• [Exercise goal]: Each line below should be repeated exactly as written, with no pictures carried over.

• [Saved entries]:
-.-.-

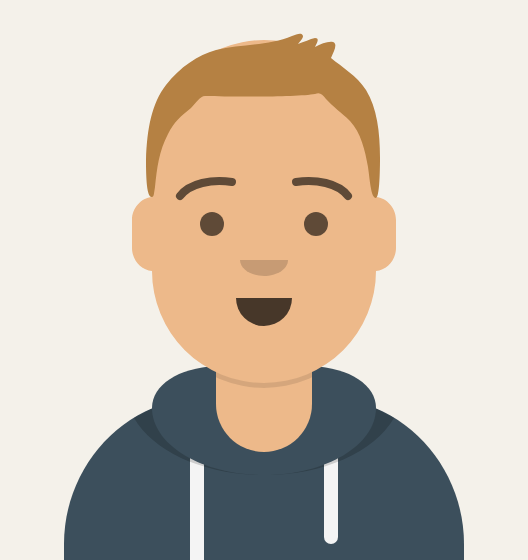
<!DOCTYPE html>
<html lang="en">
<head>
<meta charset="utf-8">
<title>Avatar in a hoodie</title>
<style>
:root {
  --backdrop: #f4f1ea;
  --skin: #edb98a;
  --hair: #b58143;
  --hoodie: #3c4f5c;
  --hoodie-shade: #31414b;
  --cord: #f4f4f4;
  --feature: #5f4a37;
  --mouth: #473729;
}
html, body { margin: 0; overflow: hidden; background: var(--backdrop); }
.avatar { display: block; width: 528px; height: 560px; background: var(--backdrop); }
.skin { fill: var(--skin); }
.hair { fill: var(--hair); }
.hoodie { fill: var(--hoodie); }
.hood-shade { fill: var(--hoodie-shade); }
.cord { fill: var(--cord); }
.cord-shade { fill: #000; fill-opacity: .16; }
.neck-shade { fill: #000; fill-opacity: .1; }
.eye { fill: var(--feature); }
.brow { fill: none; stroke: var(--feature); stroke-width: 8; stroke-linecap: round; }
.nose { fill: #000; fill-opacity: .16; }
.mouth { fill: var(--mouth); }
</style>
</head>
<body>
<svg class="avatar" viewBox="0 0 528 560" role="img" aria-label="Smiling man with short hair wearing a hoodie">
  <defs>
    <clipPath id="torso"><path id="torso-shape" d="M64 560V544C64 484 100 430 153 408H375C428 430 464 484 464 544V560Z"/></clipPath>
    <clipPath id="neck"><path id="neck-shape" d="M216 340H312V404A48 48 0 0 1 216 404Z"/></clipPath>
    <clipPath id="hood-drop"><path id="hood-drop-shape" d="M153 408L134 418C154 452 204 475 264 475S374 452 394 418L375 408Z"/></clipPath>
  </defs>

  <g id="hoodie">
    <use href="#torso-shape" class="hoodie"/>
    <g clip-path="url(#torso)">
      <use href="#hood-drop-shape" class="hood-shade"/>
    </g>
    <path class="cord" d="M190 450H204V560H190Z"/>
    <path class="cord" d="M324 450H338V537A7 7 0 0 1 324 537Z"/>
    <g class="cord-shade" clip-path="url(#hood-drop)">
      <path d="M190 450H204V480H190ZM324 450H338V480H324Z"/>
    </g>
    <path class="hoodie" d="M216 366C178 368 152 385 152 408C152 445 202 475 264 475S376 445 376 408C376 385 350 368 312 366Z"/>
  </g>

  <g id="head">
    <use href="#neck-shape" class="skin"/>
    <g clip-path="url(#neck)">
      <path class="neck-shade" d="M152 180H376V276A112 112 0 0 1 152 276Z"/>
    </g>
    <path class="skin" d="M152 152A112 112 0 0 1 376 152V197C387 198 396 208 396 220V248C396 260 387 270 376 271A112 112 0 0 1 152 271C141 270 132 260 132 248V220C132 208 141 198 152 197Z"/>
  </g>

  <path id="hair" class="hair" d="M152 197C147 198 146 180 146 160C147 128 152 103 166 85C180 67 198 55 216 50C240 44 269 46 292 36C297 34 302 32 303 36C303 39 300 41 298 44C304 42 310 39 315 38C320 38 317 43 315 47C321 44 328 41 333 42C338 44 334 51 331 58C342 67 357 76 366 90C377 108 380 132 380 158C380 178 379 197 376 198C371 198 370 181 368 167C365 150 361 133 350 121C341 112 333 107 326 99C322 94 320 92 315 94C298 97 235 97 205 96C200 96 196 103 191 108C181 116 174 122 168 134C159 151 157 168 155 187C154 193 154 197 152 197Z"/>

  <g id="face">
    <path class="brow" d="M180 196C190 183 212 179 232 182"/>
    <path class="brow" d="M348 196C338 183 316 179 296 182"/>
    <circle class="eye" cx="212" cy="224" r="12"/>
    <circle class="eye" cx="316" cy="224" r="12"/>
    <path class="nose" d="M240 260H288C288 269 277 276 264 276S240 269 240 260Z"/>
    <path class="mouth" d="M236 298H292A28 28 0 0 1 236 298Z"/>
  </g>
</svg>
</body>
</html>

-.-.-

• [Response box]:
<!DOCTYPE html>
<html lang="en">
<head>
<meta charset="utf-8">
<title>Avatar in a hoodie</title>
<style>
:root {
  --backdrop: #f4f1ea;
  --skin: #edb98a;
  --hair: #b58143;
  --hoodie: #3c4f5c;
  --hoodie-shade: #31414b;
  --cord: #f4f4f4;
  --feature: #5f4a37;
  --mouth: #473729;
}
html, body { margin: 0; overflow: hidden; background: var(--backdrop); }
.avatar { display: block; width: 528px; height: 560px; background: var(--backdrop); }
.skin { fill: var(--skin); }
.hair { fill: var(--hair); }
.hoodie { fill: var(--hoodie); }
.hood-shade { fill: var(--hoodie-shade); }
.cord { fill: var(--cord); }
.cord-shade { fill: #000; fill-opacity: .16; }
.neck-shade { fill: #000; fill-opacity: .1; }
.eye { fill: var(--feature); }
.brow { fill: none; stroke: var(--feature); stroke-width: 8; stroke-linecap: round; }
.nose { fill: #000; fill-opacity: .16; }
.mouth { fill: var(--mouth); }
</style>
</head>
<body>
<svg class="avatar" viewBox="0 0 528 560" role="img" aria-label="Smiling man with short hair wearing a hoodie">
  <defs>
    <clipPath id="torso"><path id="torso-shape" d="M64 560V544C64 484 100 430 153 408H375C428 430 464 484 464 544V560Z"/></clipPath>
    <clipPath id="neck"><path id="neck-shape" d="M216 340H312V404A48 48 0 0 1 216 404Z"/></clipPath>
    <clipPath id="hood-drop"><path id="hood-drop-shape" d="M153 408L134 418C154 452 204 475 264 475S374 452 394 418L375 408Z"/></clipPath>
  </defs>

  <g id="hoodie">
    <use href="#torso-shape" class="hoodie"/>
    <g clip-path="url(#torso)">
      <use href="#hood-drop-shape" class="hood-shade"/>
    </g>
    <path class="cord" d="M190 450H204V560H190Z"/>
    <path class="cord" d="M324 450H338V537A7 7 0 0 1 324 537Z"/>
    <g class="cord-shade" clip-path="url(#hood-drop)">
      <path d="M190 450H204V480H190ZM324 450H338V480H324Z"/>
    </g>
    <path class="hoodie" d="M216 366C178 368 152 385 152 408C152 445 202 475 264 475S376 445 376 408C376 385 350 368 312 366Z"/>
  </g>

  <g id="head">
    <use href="#neck-shape" class="skin"/>
    <g clip-path="url(#neck)">
      <path class="neck-shade" d="M152 180H376V276A112 112 0 0 1 152 276Z"/>
    </g>
    <path class="skin" d="M152 152A112 112 0 0 1 376 152V197C387 198 396 208 396 220V248C396 260 387 270 376 271A112 112 0 0 1 152 271C141 270 132 260 132 248V220C132 208 141 198 152 197Z"/>
  </g>

  <path id="hair" class="hair" d="M152 197C147 198 146 180 146 160C147 128 152 103 166 85C180 67 198 55 216 50C240 44 269 46 292 36C297 34 302 32 303 36C303 39 300 41 298 44C304 42 310 39 315 38C320 38 317 43 315 47C321 44 328 41 333 42C338 44 334 51 331 58C342 67 357 76 366 90C377 108 380 132 380 158C380 178 379 197 376 198C371 198 370 181 368 167C365 150 361 133 350 121C341 112 333 107 326 99C322 94 320 92 315 94C298 97 235 97 205 96C200 96 196 103 191 108C181 116 174 122 168 134C159 151 157 168 155 187C154 193 154 197 152 197Z"/>

  <g id="face">
    <path class="brow" d="M180 196C190 183 212 179 232 182"/>
    <path class="brow" d="M348 196C338 183 316 179 296 182"/>
    <circle class="eye" cx="212" cy="224" r="12"/>
    <circle class="eye" cx="316" cy="224" r="12"/>
    <path class="nose" d="M240 260H288C288 269 277 276 264 276S240 269 240 260Z"/>
    <path class="mouth" d="M236 298H292A28 28 0 0 1 236 298Z"/>
  </g>
</svg>
</body>
</html>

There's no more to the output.